“Then, there’s this magical thing about what I know I can commit to. This is a story I can commit to. It’s never something I seek. It’s on the voyage of looking around the world that I find it, or it finds me.”
With this in mind, each story is a major responsibility, but shouldn’t be seen as an obligation. “As creators, we write and spend time with the stories and people that break our hearts, that are our truths, that speak to us in our DNA and cellular structure. There’s never an idea of obligation. I just feel it and know it. I know what it feels like to not be heard, or to be seen as not telling the truth, or to be a second class citizen. That comes from who I am.”
“All writers write what we know to a certain degree, so that comes from a place of catharsis, to tell her story as that of redemption. Art is how we hope to see ourselves and how we hope to be the heroes in our lives.”
“Having said that, this is why it’s important in our industry to have diverse voices because all stories come from the heart and if you haven’t walked in the shoes of a person who is a particular member of society, it’s very hard to tell those stories in a way that’s authentic, true, and that resonates.”

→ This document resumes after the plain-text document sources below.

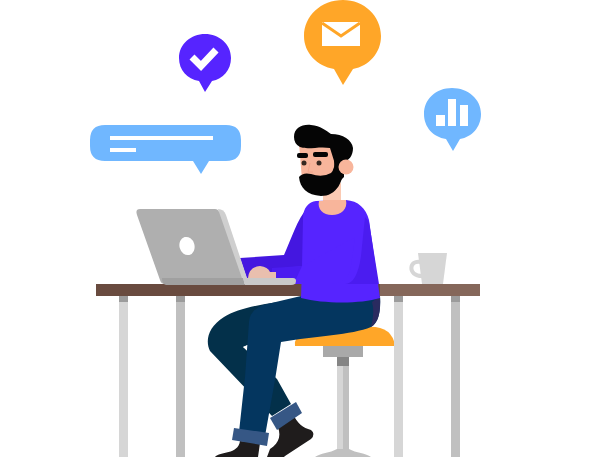
<!DOCTYPE html>
<html lang="en">
<head>
<meta charset="utf-8">
<title>Working at a desk</title>
<style>
:root {
  --violet: #5624ff;
  --violet-mid: #4b1cf0;
  --violet-dark: #4417e0;
  --orange: #ffa628;
  --orange-dark: #f29a1f;
  --sky: #70b7ff;
  --skin: #f8b59b;
  --skin-light: #fbcab3;
  --skin-hand: #e9bfae;
  --hair: #050505;
  --jeans: #04365f;
  --jeans-dark: #03304a;
  --cuff: #365785;
  --shoe: #1f1c1c;
  --wood: #694b3f;
  --wood-light: #85675a;
  --steel: #c0c0c0;
  --steel-light: #d6d6d6;
  --steel-dark: #9c9c9c;
  --lid: #afafaf;
}
html, body { margin: 0; height: 100%; overflow: hidden; background: #fff; }
svg { display: block; width: 590px; height: 457px; }
.violet { fill: var(--violet); }
.orange { fill: var(--orange); }
.sky { fill: var(--sky); }
.white { fill: #fff; }
.skin { fill: var(--skin); }
.hair { fill: var(--hair); }
.steel { fill: var(--steel); }
.steel-light { fill: var(--steel-light); }
.steel-dark { fill: var(--steel-dark); }
</style>
</head>
<body>
<svg viewBox="0 0 590 457" width="590" height="457" role="img" aria-label="Bearded man working on a laptop at a desk, with message bubbles around him">
  <defs>
    <g id="table-leg">
      <rect class="leg-bar" width="9" height="163" y="295"/>
      <rect class="steel-dark" width="9" height="7" y="295"/>
    </g>
  </defs>

  <g id="bubble-check">
    <path class="violet" d="M205 34C219 34 231 44 231 58C231 70 223 79 212 81L205 92L199 81C187 79 179 70 179 58C179 44 191 34 205 34Z"/>
    <path d="M192 57L201 66L216 50" fill="none" stroke="#fff" stroke-width="7"/>
  </g>

  <g id="bubble-mail">
    <path class="orange" d="M343 0C364 0 381 16 381 36C381 53 369 66 353 69L343 85L334 69C317 66 304 53 304 36C304 16 321 0 343 0Z"/>
    <rect class="white" x="322" y="22" width="38" height="24"/>
    <path d="M322 23L341 36L360 23" fill="none" stroke="var(--orange)" stroke-width="3"/>
  </g>

  <g id="bubble-chart">
    <path class="sky" d="M452 88C468 88 481 99 481 114C481 127 472 137 460 139L453 151L446 139C433 137 424 127 424 114C424 99 436 88 452 88Z"/>
    <rect class="white" x="436" y="115" width="9" height="11"/>
    <rect class="white" x="448" y="99" width="8" height="27"/>
    <rect class="white" x="460" y="105" width="8" height="21"/>
  </g>

  <g id="bubble-text">
    <path class="sky" d="M105 125H226Q241 125 241 140V146Q241 161 226 161H209L201 174L193 161H105Q90 161 90 146V140Q90 125 105 125Z"/>
    <rect class="white" x="110" y="136" width="103" height="4"/>
    <rect class="white" x="110" y="148" width="26" height="4"/>
  </g>

  <g id="stool">
    <rect class="steel" x="337" y="360" width="12" height="97"/>
    <rect class="steel-light" x="337" y="360" width="6" height="97"/>
    <rect x="337" y="356" width="12" height="10" fill="#858585"/>
    <path class="steel" d="M315 457C320 453 330 453 337 449H349C356 453 366 453 371 457Z"/>
    <rect x="323" y="345" width="40" height="12" fill="#a9a9a9"/>
    <path class="orange" d="M295 346Q293 338 304 334L366 327Q392 325 395 346Z"/>
  </g>

  <g id="far-leg">
    <path d="M300 300C272 302 240 307 224 317C208 327 205 341 210 351L272 416L291 404L277 379L243 347L250 344L300 330Z" fill="var(--jeans-dark)"/>
    <path class="white" d="M243 347L250 344V350Z"/>
    <path d="M276 424L293 414C297 423 303 428 311 430Q316 434 311 439L285 456L284 457H267L270 449C280 443 282 433 276 424Z" fill="var(--shoe)"/>
    <path d="M270 418L296 402L302 413L277 430Z" fill="var(--cuff)"/>
  </g>

  <g id="near-leg">
    <path d="M301 296H380C381 313 378 323 371 327C352 335 315 336 281 342L275 380L265 436L239 432L245 377L249 322Q250 310 263 305Z" fill="var(--jeans)"/>
    <path d="M380 296C381 313 378 323 371 327Q375 312 372 302Z" fill="#2a2b60"/>
    <path d="M240 441L260 443L258 457H215C220 451 238 455 240 441Z" fill="var(--shoe)"/>
    <path d="M234 428L269 433L267 446L232 440Z" fill="var(--cuff)"/>
  </g>

  <g id="table">
    <use href="#table-leg" x="119" fill="var(--steel-light)"/>
    <use href="#table-leg" x="176" fill="var(--steel)"/>
    <use href="#table-leg" x="394" fill="var(--steel-light)"/>
    <use href="#table-leg" x="451" fill="var(--steel)"/>
    <rect x="96" y="284" width="384" height="12" fill="var(--wood)"/>
    <rect x="380" y="284" width="100" height="12" fill="var(--wood-light)"/>
  </g>

  <g id="cup">
    <path d="M421 262C409 259 407 276 422 276" fill="none" stroke="var(--steel-light)" stroke-width="4"/>
    <path class="steel-light" d="M418 253H447L443 284H422Z"/>
  </g>

  <g id="body">
    <path d="M308 207C297 219 291 240 284 255L240 258L247 279L304 268Z" fill="var(--violet-dark)"/>
    <path class="violet" d="M316 201C309 202 303 207 303 219L302 267L301 298C325 304 360 304 380 298L369 220C366 208 358 201 346 200Z"/>
    <path d="M365 217L361 256Q357 284 345 284H379L369 222Z" fill="var(--violet-mid)"/>
    <path class="violet" d="M355 237L351 266Q349 284 330 284H296L275 277V269L302 266Z"/>
    <path d="M302 266L272 268V279H296Z" fill="var(--violet-mid)"/>
    <path d="M323 184H341V200H346C348 209 341 215 332 215C323 215 317 209 319 201H323Z" fill="var(--skin)"/>
    <path d="M323 192Q333 194 341 182V200H323Z" fill="var(--skin-light)"/>
  </g>

  <g id="head">
    <path class="skin" d="M299 143H337V182L322 192L302 180Z"/>
    <path class="hair" d="M334 160H344V177L336 185Z"/>
    <path class="hair" d="M299 177Q303 172 311 174Q322 178 331 173Q335 169 335 158H344C345 183 336 196 321 196C307 195 300 188 299 177Z"/>
    <path class="hair" d="M294 137C294 128 302 124 311 125C321 126 325 130 331 134C343 134 352 140 353 148C353 156 349 160 343 163L335 164L330 148C319 146 308 150 300 147Q294 144 294 137Z"/>
    <circle class="skin" cx="346" cy="167" r="7.5"/>
    <rect class="hair" x="297" y="153" width="11" height="5" rx="2"/>
    <rect class="hair" x="313" y="152" width="15" height="5" rx="2"/>
    <circle cx="304" cy="163" r="2.5" fill="#352820"/>
    <circle cx="319" cy="163" r="2.5" fill="#352820"/>
    <path d="M310 163L308 172H313" fill="none" stroke="#f2a68c" stroke-width="1"/>
  </g>

  <g id="laptop">
    <path d="M218 209Q224 209 226 215L247 278L244 284H234Z" fill="#cfcfcf"/>
    <path d="M140 209H215Q218 209 219 212L244 284H165Q161 284 160 280L137 215Q135 209 140 209Z" fill="var(--lid)"/>
    <path d="M162 278H243L245 285H166Q162 284 162 278Z" fill="#a0a0a0"/>
    <path d="M243 278H293Q296 278 296 281Q296 285 291 285H245Z" fill="#c9c9c9"/>
    <ellipse class="white" cx="187" cy="246" rx="7.5" ry="9.2" transform="rotate(-15 187 246)"/>
  </g>

  <path id="hand" d="M248 278Q249 267 260 266Q268 267 270 272H276V278Z" fill="var(--skin-hand)"/>
</svg>
</body>
</html>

Secrets of the Trade
“I absolutely suffer from writer’s block. I have found the best remedy comes when I’m not thinking about writing or feeling the obligation to do it. When I’m on a show, as a Showrunner, there’s so much going on that trying to write for three hours is not even productive.”

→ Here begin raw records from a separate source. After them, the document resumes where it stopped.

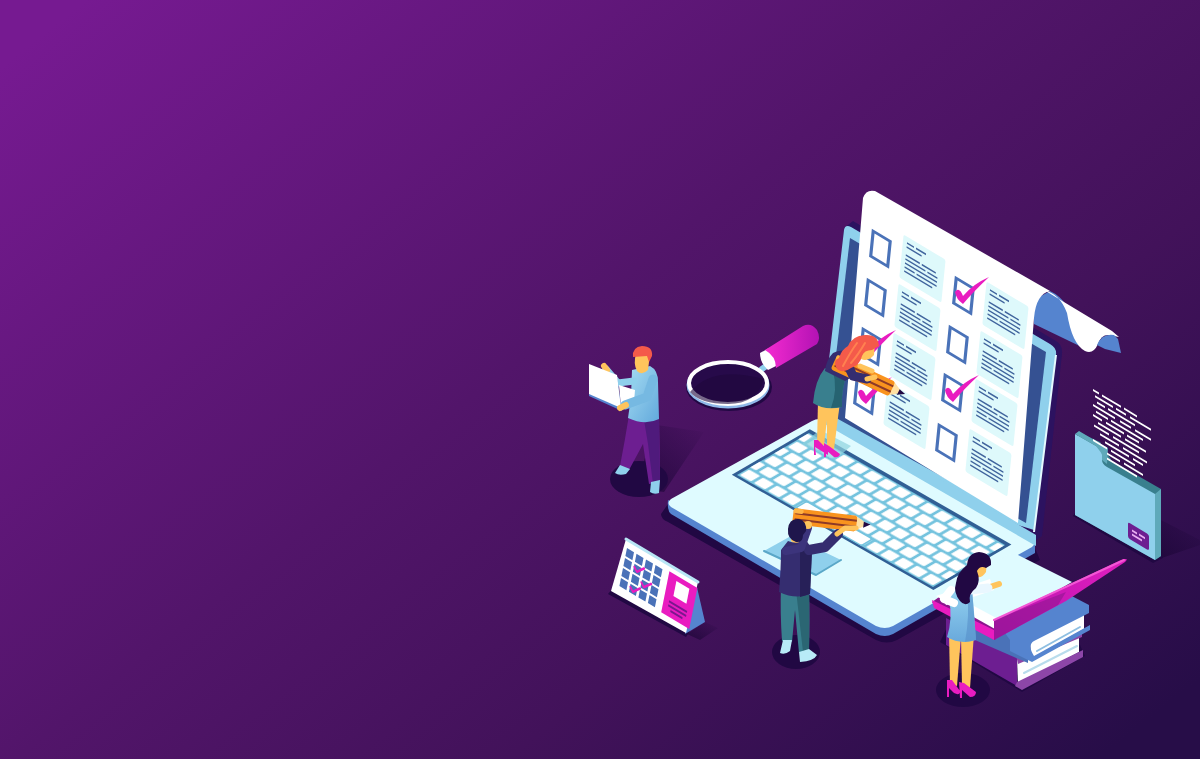
<!DOCTYPE html>
<html lang="en">
<head>
<meta charset="utf-8">
<title>Online survey illustration</title>
<style>
:root{--night:#210843;--navy:#2c1260;--indigo:#352d70;--ice:#dffbff;--sky:#8fd0ec;--blue:#5584cf;--steel:#4a72b8;--teal:#397f8e;--pink:#e91cc0;--plum:#8b168e;--violet:#6d1e91;--skin:#ffc45c;--orange:#f9931e;--red:#f45a4a;--white:#fff}
html,body{margin:0;height:100%;overflow:hidden;background:var(--night)}
svg{display:block;width:1200px;height:759px}
.night{fill:var(--night)}.navy{fill:var(--navy)}.indigo{fill:var(--indigo)}.ice{fill:var(--ice)}.sky{fill:var(--sky)}.blue{fill:var(--blue)}.steel{fill:var(--steel)}.teal{fill:var(--teal)}.pink{fill:var(--pink)}.plum{fill:var(--plum)}.violet{fill:var(--violet)}.skin{fill:var(--skin)}.orange{fill:var(--orange)}.red{fill:var(--red)}.white{fill:var(--white)}
.line{fill:none;stroke-linecap:round;stroke-linejoin:round}
.box{fill:var(--white);stroke:var(--steel);stroke-width:3}
.copy{fill:none;stroke:#41659e;stroke-width:1.6}
</style>
</head>
<body>
<svg viewBox="0 0 1200 759" role="img" aria-label="People filling in a checklist on a giant laptop, with books, a folder, a calendar and a magnifier">
<defs>
<linearGradient id="backdrop" gradientUnits="userSpaceOnUse" x1="60" y1="20" x2="820" y2="980">
<stop offset="0" stop-color="#761a91"/><stop offset=".45" stop-color="#52156a"/><stop offset=".7" stop-color="#42125a"/><stop offset="1" stop-color="#270d48"/>
</linearGradient>
<linearGradient id="handle" x1="0" y1="0" x2="1" y2="0"><stop offset="0" stop-color="#f42bd0"/><stop offset="1" stop-color="#b312b4"/></linearGradient>
<linearGradient id="shirt" x1="0" y1="0" x2="1" y2="1"><stop offset="0" stop-color="#a5dcf2"/><stop offset="1" stop-color="#62a9dc"/></linearGradient>
<linearGradient id="dress" x1="0" y1="0" x2="0" y2="1"><stop offset="0" stop-color="#93d2f0"/><stop offset="1" stop-color="#69a9dc"/></linearGradient>
<linearGradient id="cast" x1="0" y1="1" x2="1" y2="0"><stop offset="0" stop-color="#1d0638" stop-opacity=".8"/><stop offset="1" stop-color="#1d0638" stop-opacity="0"/></linearGradient>
<linearGradient id="cover" x1="0" y1="1" x2="1" y2="0"><stop offset="0" stop-color="#b313ad"/><stop offset="1" stop-color="#e21fc0"/></linearGradient>
<pattern id="keys" patternUnits="userSpaceOnUse" width="10" height="20">
<rect class="white" x="1" y="1" width="8" height="8" rx="1"/>
<rect class="white" x="-4" y="11" width="8" height="8" rx="1"/><rect class="white" x="6" y="11" width="8" height="8" rx="1"/>
</pattern>
<g id="answer">
<g transform="matrix(1 .6 -.1 1 0 0)">
<rect class="box" x="-8" y="-12" width="17" height="25"/>
<rect x="21" y="-26" width="42" height="43" rx="2" fill="#def9fb"/>
<path class="copy" d="M25-20h7M34-20h10M25-16h15M25-8h14M41-8h14M25-4h20M47-4h10M25 0h32M25 4h10M37 4h20M25 8h28"/>
</g>
</g>
<path id="tick" class="pink" d="M-8-4Q-4-10 0 0Q10-12 26-19Q10-4 0 8Q-7 3-8-4z"/>
<g id="pencil">
<path d="M62-8L75-1L62 8z" fill="#ffe0a3"/><path class="night" d="M71-3L78-1L71 3z"/>
<rect x="0" y="-8" width="64" height="16" rx="3" class="orange"/>
<path d="M2-3H64M2 3H64" stroke="#8d3a28" stroke-width="2"/><rect x="0" y="-8" width="10" height="5" rx="2" fill="#ffb545"/>
</g>
</defs>

<rect width="1200" height="759" fill="url(#backdrop)"/>

<g id="magnifier">
<ellipse class="night" cx="729" cy="387" rx="43" ry="24"/>
<path class="line" d="M762 369L774 360" stroke="#8fd0ec" stroke-width="6"/>
<ellipse cx="728" cy="385" rx="39" ry="21" fill="none" stroke="#8fb8e8" stroke-width="5"/>
<ellipse cx="728" cy="383" rx="39" ry="21" fill="#270a4a" stroke="#fff" stroke-width="4"/>
<path d="M690 392Q712 365 764 379Q757 404 728 404Q700 404 690 392z" fill="#1f073d" opacity=".6"/>
<path class="white" d="M760 353L769 348Q777 356 776 366L768 370Q760 363 760 353z"/>
<path d="M765 350L803 326Q811 322 817 330Q821 338 817 344L776 368Q776 356 765 350z" fill="url(#handle)"/>
</g>

<g id="laptop">
<g id="screen">
<path class="navy" d="M844 228L853 221L1056 341Q1063 345 1062 354L1042 536L1028 546L826 424z"/>
<path class="sky" d="M844 230Q845 224 851 227L1050 344Q1057 348 1056 355L1034 530L1018 525L822 420z"/>
<path fill="#355192" d="M850 238L1046 352L1026 523L829 414z"/>
<path d="M1056 355L1034 532" stroke="#e4fbff" stroke-width="2"/>
</g>
<g id="base">
<path class="night" d="M661 514L668 504L890 630L1035 548L1040 560L897 640Q887 645 876 640L668 522Q661 519 661 514z"/>
<path class="blue" d="M668 500L885 626L1035 544V553L893 634Q885 638 876 634L671 514Q667 511 668 500z"/>
<path class="ice" d="M671 499L812 421Q819 417 827 421L1032 540Q1037 543 1032 547L893 626Q885 630 876 626L671 507Q666 503 671 499z"/>
<path class="sky" d="M818 420L828 414L1036 535V546z"/>
<g transform="matrix(1.4 .8 1.2 -.7 737 475)">
<rect x="-2" y="-2" width="144" height="65" fill="#315f95"/>
<rect width="140" height="60" fill="#74c3de"/>
<rect width="140" height="60" fill="url(#keys)"/>
<rect x="41" y="0" width="48" height="10" fill="#74c3de"/><rect class="white" x="42" y="1" width="46" height="8" rx="1"/>
</g>
<path d="M764 551L791 536L841 560L816 575z" class="sky"/><path class="line" d="M764 551L816 575L841 560" stroke="#5aa7c8" stroke-width="2"/>
</g>
<path d="M802 444L820 430L851 446L835 460z" fill="#8fd3df" opacity=".7"/>
</g>

<g id="survey">
<path class="blue" d="M1034 300L1050 291Q1070 300 1078 333Q1084 351 1090 351L1034 324z"/>
<path class="white" d="M863 198Q866 189 875 191L1050 291Q1036 294 1034 318L1018 523L845 418z"/>
<path class="white" d="M1044 290Q1060 294 1067 313Q1072 344 1085 351Q1093 355 1098 344Q1101 335 1108 335L1119 337L1112 331Z"/>
<path class="blue" d="M1097 345Q1102 333 1114 335L1118 339L1121 353L1105 349Z"/>
<use href="#answer" x="880" y="248"/><use href="#answer" x="875" y="297"/><use href="#answer" x="870" y="346"/><use href="#answer" x="864" y="395"/>
<use href="#answer" x="963" y="295"/><use href="#answer" x="957" y="344"/><use href="#answer" x="952" y="392"/><use href="#answer" x="946" y="442"/>
<use href="#tick" x="963" y="296"/><use href="#tick" x="870" y="349"/><use href="#tick" x="866" y="396"/><use href="#tick" x="953" y="394"/>
</g>

<g id="woman-on-laptop">
<path class="skin" d="M818 400L829 403L824 445L817 445z"/><path class="skin" d="M827 402L840 402L834 449L827 449z"/>
<path class="pink" d="M814 440L818 440L828 450L828 455L815 447L816 455H814zM824 443L829 446L840 454Q839 458 834 457L826 450V457H824z"/>
<path class="teal" d="M825 368L847 374Q841 390 842 407Q825 411 813 403Q815 380 825 368z"/>
<path d="M833 371L847 374Q841 390 842 407L831 408Q838 390 833 371z" fill="#266371"/>
<path class="indigo" d="M833 353Q843 347 855 355L857 374L845 381L825 371Q826 360 833 353z"/>
<use href="#pencil" transform="translate(834 362) rotate(25)"/>
<path class="line" d="M846 361L853 376L867 379" stroke="#352d70" stroke-width="9"/>
<path class="line" d="M867 379L875 377M860 366L872 371" stroke="#ffc45c" stroke-width="5"/>
<path class="skin" d="M861 344L875 343L874 355Q868 362 861 359z"/>
<path class="red" d="M879 346Q878 334 865 335Q852 336 848 346Q842 349 839 358Q832 361 837 369Q843 374 851 368Q860 365 862 356Q864 350 872 350z"/>
<path class="line" d="M857 343Q851 351 843 366M865 343Q858 355 851 363" stroke="#ff8150" stroke-width="2"/>
</g>

<g id="man-with-tablet">
<path d="M634 488L657 425L704 432L664 492z" fill="url(#cast)"/>
<ellipse class="night" cx="639" cy="479" rx="29" ry="18"/>
<path class="violet" d="M629 415L659 417Q660 450 660 482L649 484L643 444L629 470L620 466Q625 440 629 415z"/>
<path d="M644 420L659 418L660 482L653 484L648 444z" fill="#4f1a7c"/>
<path class="sky" d="M620 465L630 469L626 474Q619 476 615 473zM651 482L660 480L659 493Q654 495 650 492z"/>
<path d="M632 370L650 366Q658 370 658 382L659 419Q645 426 628 418L631 397z" fill="url(#shirt)"/>
<path class="line" d="M634 381L618 383L606 369" stroke="#8fd0ec" stroke-width="7"/>
<path class="line" d="M607 370L604 366" stroke="#ffc45c" stroke-width="6"/>
<path class="blue" d="M589 367L617 377L622 411L589 396z"/><path class="white" d="M589 364L617 375L621 408L589 394z"/>
<path class="white" d="M619 385L635 390L634 402L621 407z"/>
<path class="line" d="M653 379L647 397L625 405" stroke="#76b9e2" stroke-width="9"/><path class="line" d="M626 405L620 408" stroke="#ffc45c" stroke-width="6"/>
<path class="skin" d="M636 354H650L648 370Q642 376 637 371Q633 363 636 354z"/>
<path class="red" d="M633 357Q632 347 642 346Q653 346 652 356L649 362L647 356z"/>
</g>

<g id="calendar">
<path d="M687 634L705 622L718 628L700 640z" fill="url(#cast)"/>
<path class="night" d="M608 594L686 637L690 631L613 588z"/>
<path class="blue" d="M696 583L705 622L685 634z"/>
<path class="white" d="M626 539L698 582L686 633L611 591z"/>
<path class="line" d="M626 539L698 582" stroke="#b8e6f5" stroke-width="3"/>
<g transform="matrix(1 .6 -.2 1 627 548)">
<path d="M0 4H36M0 14H36M0 24H36M0 34H36" stroke="#4a72b8" stroke-width="8" stroke-dasharray="7 2.5"/>
<path class="line" d="M10 13L13 16L19 9M19 23L22 26L28 19M10 33L13 36L19 29" stroke="#e91cc0" stroke-width="2"/>
<rect class="pink" x="42" y="-2" width="28" height="41"/>
<rect class="white" x="50" y="3" width="13" height="15"/>
<path d="M47 25H65M47 29H65M50 33H62" stroke="#7b168e" stroke-width="2"/>
</g>
</g>

<g id="folder">
<path d="M1156 560L1161 520L1200 540V545z" fill="url(#cast)"/>
<path class="night" d="M1073 516L1153 563L1163 558L1160 550L1080 505z"/>
<path class="teal" d="M1078 432L1100 442L1112 461L1161 489V556L1155 560L1075 515z"/>
<path class="sky" d="M1075 434L1096 446Q1102 449 1102 455V460Q1102 464 1107 467L1155 494V560L1075 515z"/>
<path fill="#5fa9ba" d="M1155 494L1161 489V556L1155 560zM1075 434L1079 431L1101 444L1108 448L1107 464L1102 460V454L1096 446z"/>
<g transform="matrix(1 .6 0 1 1093 386)" fill="none" stroke="#fff" stroke-width="2">
<path d="M0 4H6M9 4H28M31 4H44M2 9H20M23 9H33M37 9H58M4 14H12M15 14H42M0 19H22M27 19H38M42 19H58M3 24H15M18 24H50M0 29H9M13 29H31M34 29H46M5 34H28M32 34H53M1 39H16M20 39H46M7 44H26M30 44H54M12 49H36M40 49H50M0 54H14M18 54H42M14 59H27M31 59H50M14 64H44"/>
</g>
<g transform="matrix(1 .6 0 1 1128 522)"><rect class="violet" width="21" height="16" rx="2"/><path d="M4 6H9M11 6H17M4 10H14" stroke="#eaaef3" stroke-width="2"/></g>
</g>

<g id="books">
<path class="night" d="M940 642L1022 692L1085 656L1080 645L960 600z"/>
<g id="bottom-book">
<path class="violet" d="M946 618L1017 655V686L946 645z"/>
<path class="white" d="M1017 658L1079 633V652L1018 685z"/>
<path d="M1016 655L1082 630V637L1018 664zM1017 682L1083 650V657L1022 690L1015 686z" fill="#8d46a8"/>
<path class="line" d="M1024 673L1077 646" stroke="#b8dcec" stroke-width="2"/>
</g>
<g id="middle-book">
<path class="steel" d="M975 620L1028 643V663L975 640z"/>
<path class="white" d="M1030 641L1084 613V629L1031 659z"/>
<path class="blue" d="M1000 626L1064 592L1089 605V613L1034 641Q1027 645 1034 656L1090 625V630L1032 662L1010 651V640z"/>
<path class="line" d="M1037 651L1080 627" stroke="#8fbfe2" stroke-width="2"/>
</g>
<g id="open-book">
<path class="plum" d="M932 602L942 595L1000 622L995 640L936 608z"/>
<path class="ice" d="M945 603L1004 557Q1012 552 1020 556L1072 582L998 625z"/>
<path class="white" d="M936 596L948 592L1000 620L995 629z"/>
<path class="pink" d="M932 600L994 630V640L934 608z"/>
<path d="M994 620L1121 560Q1130 557 1125 562L1066 601L994 640z" fill="url(#cover)"/>
<path d="M994 620L1066 592L1058 605L994 640z" fill="#8b168e" opacity=".55"/>
<path class="line" d="M994 620L1124 560" stroke="#f357d4" stroke-width="2"/>
</g>
</g>

<g id="man-with-pencil">
<ellipse class="night" cx="796" cy="652" rx="24" ry="17"/>
<path class="teal" d="M781 585L809 586Q810 622 809 651L799 653L795 610L792 642L782 641Q780 612 781 585z"/>
<path d="M796 590L809 587L809 651L803 652z" fill="#2b6673"/>
<path d="M783 640H792L790 651Q785 655 780 653zM799 652L809 649L817 655Q814 661 800 662z" fill="#b8ebf7"/>
<use href="#pencil" transform="translate(793 516) rotate(7)"/>
<path class="skin" d="M791 528L804 528L804 542Q797 547 791 541z"/>
<path class="indigo" d="M788 541Q797 545 806 540L812 549L810 594Q796 600 779 592Q781 568 781 550z"/>
<path d="M800 548L812 550L810 594L800 597z" fill="#272058"/>
<path class="line" d="M809 550L825 547L838 534" stroke="#352d70" stroke-width="10"/>
<path class="line" d="M837 534L845 528L856 528" stroke="#ffc45c" stroke-width="5"/>
<path class="line" d="M786 551L801 548L808 528" stroke="#3c347c" stroke-width="8"/>
<circle class="skin" cx="808" cy="525" r="4"/>
<path fill="#1f164c" d="M788 529Q789 518 799 519Q807 521 806 531L803 535Q803 543 796 542Q787 539 788 529z"/>
</g>

<g id="woman-at-books">
<ellipse class="night" cx="963" cy="690" rx="27" ry="17"/>
<path class="skin" d="M949 632L961 636L957 686L950 684z"/><path class="skin" d="M961 636L974 634L970 688L962 686z"/>
<path class="pink" d="M947 680L952 680L960 691Q960 696 954 693L949 688V697H947zM959 682L964 683L976 692Q976 697 970 697L962 690V698H960z"/>
<path class="white" d="M950 588L942 597L946 605L955 602L976 596L994 590L990 579L972 585z"/>
<path d="M953 589L972 589L974 612L976 640Q960 645 947 637Q953 618 949 600z" fill="url(#dress)"/>
<path d="M967 592L972 589L976 640L965 642Q970 615 967 592z" fill="#568fc9" opacity=".6"/>
<path class="line" d="M951 590L944 599L954 603" stroke="#fff" stroke-width="8"/>
<path class="line" d="M990 587L999 584" stroke="#ffc45c" stroke-width="6"/>
<path class="line" d="M970 590L988 588" stroke="#e9f7ff" stroke-width="9"/>
<path class="skin" d="M975 560L987 560L986 572Q981 580 974 576z"/>
<path class="night" d="M991 565Q992 553 979 552Q968 553 967 565Q957 573 956 583Q953 592 960 601Q965 607 970 602Q968 594 976 588Q981 581 977 571Q980 565 986 568z"/>
</g>
</svg>
</body>
</html>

Sud said she somewhat tricks herself into writing when she suffers the dreaded writers’ block. “If I have something that I have to do a rewrite on, I will go to be and tell myself, ‘Let me just read this.’” Since she reads before bed anyway, she’s physically and mentally in a position that takes the pressure off the work.
Even though she knows what she’s doing – meaning you can’t really trick yourself – the environment and mindset actually encourage her to write, without the restraint of sitting at the desk for a block of time.
“Something about sitting up against a bunch of pillows and knowing my routine is just to read is helpful to me. I do that, and when I’m developing or writing full time, I will give myself a bunch of hours in the morning and try not to do much before it, so the censor hasn’t woken up yet,” she joked. “I can just write without any obligation. I usually hate it, but then look back and it’s not bad.”
The final trick, she learned with a pencil and pad while on a five-hour flight. “The other trick I do and I can’t believe how useful it is is that when I’m really stuck, I’ll write long-hand. So, the theme for all this is: you’re not obligated for any of this to be any good, just do it. Trick yourself not to take things too seriously. It allows us to breathe without having to think with the censor jumping in and saying, ‘I will never be able to shoot that.’”
This interview has been condensed. Listen to the full audio interview here.